Biotechnicians work closely with scientists and medical doctors to run experiments and laboratory tests to aid in a variety of breakthroughs from chemical mixtures to surgical equipment. They could work on new discoveries and advancements in life science. These full-time positions require you to work in hospital labs or university research centers and prefer bachelor's degrees. The following table presents some specifics regarding this career:

Degree Required Associate's or Bachelor's degree; Master's degree recommended for leadership roles
Education Field of Study Biology, chemistry
Key Responsibilities Research, work in a laboratory setting, test biological substances
Certification Short-term certificate program (in conjunction with an associate's degree or as specialized training)
Job Growth (2018-2028) 7% growth*
Median Salary (2018) $44,500*

Source: *U.S. Bureau of Labor Statistics

What Does a Biotechnician Do?

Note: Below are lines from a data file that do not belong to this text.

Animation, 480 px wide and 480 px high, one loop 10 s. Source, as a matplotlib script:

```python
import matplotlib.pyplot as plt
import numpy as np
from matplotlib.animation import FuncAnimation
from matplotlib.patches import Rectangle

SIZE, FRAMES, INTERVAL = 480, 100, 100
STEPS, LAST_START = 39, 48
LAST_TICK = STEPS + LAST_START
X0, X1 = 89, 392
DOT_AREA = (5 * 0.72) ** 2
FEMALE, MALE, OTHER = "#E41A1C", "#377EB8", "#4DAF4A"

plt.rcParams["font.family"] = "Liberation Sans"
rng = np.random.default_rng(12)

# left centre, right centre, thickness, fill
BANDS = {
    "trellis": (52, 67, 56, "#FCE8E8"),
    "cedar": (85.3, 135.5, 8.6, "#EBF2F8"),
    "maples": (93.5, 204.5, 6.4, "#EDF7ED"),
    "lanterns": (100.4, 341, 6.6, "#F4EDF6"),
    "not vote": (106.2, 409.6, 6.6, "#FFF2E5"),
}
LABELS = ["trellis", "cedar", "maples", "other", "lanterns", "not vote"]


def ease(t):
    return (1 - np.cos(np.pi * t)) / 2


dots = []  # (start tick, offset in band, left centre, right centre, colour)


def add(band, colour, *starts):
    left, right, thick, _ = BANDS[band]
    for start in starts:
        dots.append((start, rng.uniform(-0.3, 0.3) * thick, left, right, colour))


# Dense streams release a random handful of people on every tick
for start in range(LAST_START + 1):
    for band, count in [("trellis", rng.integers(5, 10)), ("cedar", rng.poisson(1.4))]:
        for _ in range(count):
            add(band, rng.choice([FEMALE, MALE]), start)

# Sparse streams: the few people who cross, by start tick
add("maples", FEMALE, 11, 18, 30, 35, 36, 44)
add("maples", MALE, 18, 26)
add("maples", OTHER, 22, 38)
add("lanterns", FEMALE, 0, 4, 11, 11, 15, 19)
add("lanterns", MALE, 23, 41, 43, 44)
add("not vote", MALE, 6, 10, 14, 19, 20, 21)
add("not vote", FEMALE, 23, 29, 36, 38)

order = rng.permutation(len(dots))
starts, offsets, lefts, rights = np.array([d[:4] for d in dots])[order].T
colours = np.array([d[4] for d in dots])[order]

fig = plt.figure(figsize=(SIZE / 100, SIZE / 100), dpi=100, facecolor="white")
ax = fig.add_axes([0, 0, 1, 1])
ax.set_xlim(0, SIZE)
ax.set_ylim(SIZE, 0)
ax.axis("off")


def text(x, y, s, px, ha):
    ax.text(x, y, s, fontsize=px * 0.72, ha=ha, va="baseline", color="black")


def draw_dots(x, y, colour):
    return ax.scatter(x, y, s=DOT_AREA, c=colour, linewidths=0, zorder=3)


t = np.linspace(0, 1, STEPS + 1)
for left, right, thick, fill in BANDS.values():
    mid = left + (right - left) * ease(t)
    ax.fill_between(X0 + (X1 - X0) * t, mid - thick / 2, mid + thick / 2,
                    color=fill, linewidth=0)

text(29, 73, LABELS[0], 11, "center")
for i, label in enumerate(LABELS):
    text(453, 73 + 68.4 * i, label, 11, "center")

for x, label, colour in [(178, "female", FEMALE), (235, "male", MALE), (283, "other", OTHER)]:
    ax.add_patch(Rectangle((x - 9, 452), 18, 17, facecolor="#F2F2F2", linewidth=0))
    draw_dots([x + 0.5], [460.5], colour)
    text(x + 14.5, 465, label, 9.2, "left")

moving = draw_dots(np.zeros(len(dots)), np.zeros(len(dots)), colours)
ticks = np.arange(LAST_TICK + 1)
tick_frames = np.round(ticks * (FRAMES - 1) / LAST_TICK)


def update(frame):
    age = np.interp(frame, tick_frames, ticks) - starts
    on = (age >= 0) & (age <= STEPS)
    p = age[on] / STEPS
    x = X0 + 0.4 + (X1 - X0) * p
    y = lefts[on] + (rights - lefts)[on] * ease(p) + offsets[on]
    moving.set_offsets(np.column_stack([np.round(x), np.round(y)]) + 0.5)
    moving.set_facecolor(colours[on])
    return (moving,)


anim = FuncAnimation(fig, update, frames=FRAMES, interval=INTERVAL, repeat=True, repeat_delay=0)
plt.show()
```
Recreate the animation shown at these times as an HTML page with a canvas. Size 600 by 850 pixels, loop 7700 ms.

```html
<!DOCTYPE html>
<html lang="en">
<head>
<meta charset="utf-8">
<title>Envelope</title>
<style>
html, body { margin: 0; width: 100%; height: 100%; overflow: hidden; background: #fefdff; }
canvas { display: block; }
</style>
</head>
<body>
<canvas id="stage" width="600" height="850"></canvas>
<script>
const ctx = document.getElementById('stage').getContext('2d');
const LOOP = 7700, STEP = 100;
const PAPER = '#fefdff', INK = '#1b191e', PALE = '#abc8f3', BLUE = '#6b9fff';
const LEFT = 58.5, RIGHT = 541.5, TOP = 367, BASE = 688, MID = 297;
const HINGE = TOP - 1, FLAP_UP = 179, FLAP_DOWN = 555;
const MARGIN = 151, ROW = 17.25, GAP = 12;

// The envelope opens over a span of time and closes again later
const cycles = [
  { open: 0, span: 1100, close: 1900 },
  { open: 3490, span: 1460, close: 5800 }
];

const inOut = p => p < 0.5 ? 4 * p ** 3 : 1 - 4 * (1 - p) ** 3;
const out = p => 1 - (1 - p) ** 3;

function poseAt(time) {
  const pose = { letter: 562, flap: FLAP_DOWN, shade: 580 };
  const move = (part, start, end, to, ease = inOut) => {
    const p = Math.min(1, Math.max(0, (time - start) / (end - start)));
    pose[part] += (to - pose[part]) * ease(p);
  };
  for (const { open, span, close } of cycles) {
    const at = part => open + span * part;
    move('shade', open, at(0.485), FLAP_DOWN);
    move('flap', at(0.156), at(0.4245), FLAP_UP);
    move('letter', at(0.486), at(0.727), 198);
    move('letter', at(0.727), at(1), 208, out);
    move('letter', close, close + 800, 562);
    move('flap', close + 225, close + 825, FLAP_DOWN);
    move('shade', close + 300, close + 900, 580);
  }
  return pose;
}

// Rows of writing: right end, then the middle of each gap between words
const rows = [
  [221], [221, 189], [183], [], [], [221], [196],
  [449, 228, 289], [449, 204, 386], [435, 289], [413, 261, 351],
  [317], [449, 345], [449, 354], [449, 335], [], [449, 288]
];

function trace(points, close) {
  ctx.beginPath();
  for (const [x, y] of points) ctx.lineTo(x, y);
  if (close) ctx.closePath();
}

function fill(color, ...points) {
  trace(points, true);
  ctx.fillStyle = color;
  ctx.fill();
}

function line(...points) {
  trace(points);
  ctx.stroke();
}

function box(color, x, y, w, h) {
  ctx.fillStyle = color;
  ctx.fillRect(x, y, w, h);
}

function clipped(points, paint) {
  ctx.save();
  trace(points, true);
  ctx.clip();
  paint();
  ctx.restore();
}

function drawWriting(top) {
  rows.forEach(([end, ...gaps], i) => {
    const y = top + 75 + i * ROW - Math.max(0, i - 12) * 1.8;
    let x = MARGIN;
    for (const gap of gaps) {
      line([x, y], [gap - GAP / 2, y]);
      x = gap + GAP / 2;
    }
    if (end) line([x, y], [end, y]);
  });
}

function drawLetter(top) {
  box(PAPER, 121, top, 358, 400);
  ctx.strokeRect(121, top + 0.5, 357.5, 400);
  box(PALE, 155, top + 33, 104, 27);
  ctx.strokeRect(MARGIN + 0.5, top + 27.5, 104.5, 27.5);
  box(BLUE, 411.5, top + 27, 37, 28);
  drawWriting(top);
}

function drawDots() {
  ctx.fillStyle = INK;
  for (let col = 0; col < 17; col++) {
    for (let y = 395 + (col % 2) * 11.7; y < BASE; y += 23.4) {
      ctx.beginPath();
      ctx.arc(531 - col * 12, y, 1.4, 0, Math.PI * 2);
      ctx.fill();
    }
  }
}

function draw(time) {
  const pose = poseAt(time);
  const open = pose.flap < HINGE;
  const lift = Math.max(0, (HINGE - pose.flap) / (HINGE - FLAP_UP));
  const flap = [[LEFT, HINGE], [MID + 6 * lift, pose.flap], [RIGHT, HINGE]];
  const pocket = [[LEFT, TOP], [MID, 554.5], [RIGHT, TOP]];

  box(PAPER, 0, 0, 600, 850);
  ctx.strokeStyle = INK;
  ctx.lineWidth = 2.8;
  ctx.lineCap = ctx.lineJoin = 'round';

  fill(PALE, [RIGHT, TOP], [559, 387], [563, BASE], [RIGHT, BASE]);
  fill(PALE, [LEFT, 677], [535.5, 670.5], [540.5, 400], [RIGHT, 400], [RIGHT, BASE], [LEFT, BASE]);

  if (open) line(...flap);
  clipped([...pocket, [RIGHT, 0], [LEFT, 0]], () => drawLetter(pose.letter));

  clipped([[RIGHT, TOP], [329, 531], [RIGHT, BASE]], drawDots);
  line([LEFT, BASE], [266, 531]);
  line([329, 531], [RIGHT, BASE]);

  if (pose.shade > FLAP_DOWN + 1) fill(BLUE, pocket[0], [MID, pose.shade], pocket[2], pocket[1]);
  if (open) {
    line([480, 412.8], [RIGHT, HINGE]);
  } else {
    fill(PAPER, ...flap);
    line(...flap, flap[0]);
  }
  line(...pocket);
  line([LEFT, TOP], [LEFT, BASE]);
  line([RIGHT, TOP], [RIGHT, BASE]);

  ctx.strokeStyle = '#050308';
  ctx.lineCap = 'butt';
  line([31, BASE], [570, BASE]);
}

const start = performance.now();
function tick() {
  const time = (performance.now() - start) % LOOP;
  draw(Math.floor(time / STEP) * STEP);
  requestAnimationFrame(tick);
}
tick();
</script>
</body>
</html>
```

A biotechnician, or biological technician, works with biologists and other scientists on solving scientific problems dealing with living organisms. Biotechnology combines biology with aspects of chemistry, engineering and computer science. As a biotechnician, you could help scientists find a cure for AIDS or assist with the development of the next wonder drug. Biotechnicians work in laboratory settings and often perform tests on blood or other biological substances. Biotechnology research has also resulted in improvements in the use of DNA and in the food we grow.

How Do I Prepare for This Career?

A variety of educational programs exist to prepare you for different stages in your career in biological technology. For example, associate's degree, certificate and bachelor's degree programs can prepare you for entry-level work in the field. Shorter-term certificate programs can be completed in conjunction with an associate's degree or as specialized training for people with degrees in unrelated areas. Master's degree programs in biotechnology provide education and training for technicians who want to move into leadership roles as scientists. Preparation can start in high school by developing skills and an aptitude in math and science.

What Will I Study?

Associate's degree and bachelor's degree programs in biotechnology include general education classes in addition to courses in math, science, microbiology and genetics. Programs also include plenty of opportunities for hands-on lab work. Certificate programs also include laboratory work, in addition to intensive coursework in biology, chemistry and biotechnology techniques. Other topics you might explore in a biotechnology program include these:

  • Genomics
  • Bioinformatics
  • Zoology
  • Cell culture

How Is The Pay?

The U.S. Bureau of Labor Statistics (BLS) reported that the median salary for biological technicians was $44,500 in May 2018 (www.bls.gov). PayScale.com reported in September 2019 that the hourly pay for biological technicians ranged between $12.64 and $20.63. Biological technicians are expected to be moderately in demand in the coming years, with the BLS having predicted a 7% growth in jobs during the 2018-2028 decade.

What Are Some Related Alternative Careers?

Alternative careers with an associate's degree could be agricultural or food science technicians who assist food scientists with measurements and analysis of the quality of foods. Another could be as environmental science or protection technicians who work with pollution and contamination that could affect the public's health. With a bachelor's degree, you could have a career as a geoscientist or forensic science technician. Geoscientists study the composition and structure of the Earth, while forensic technicians aid in the collection of criminal evidence for law enforcement.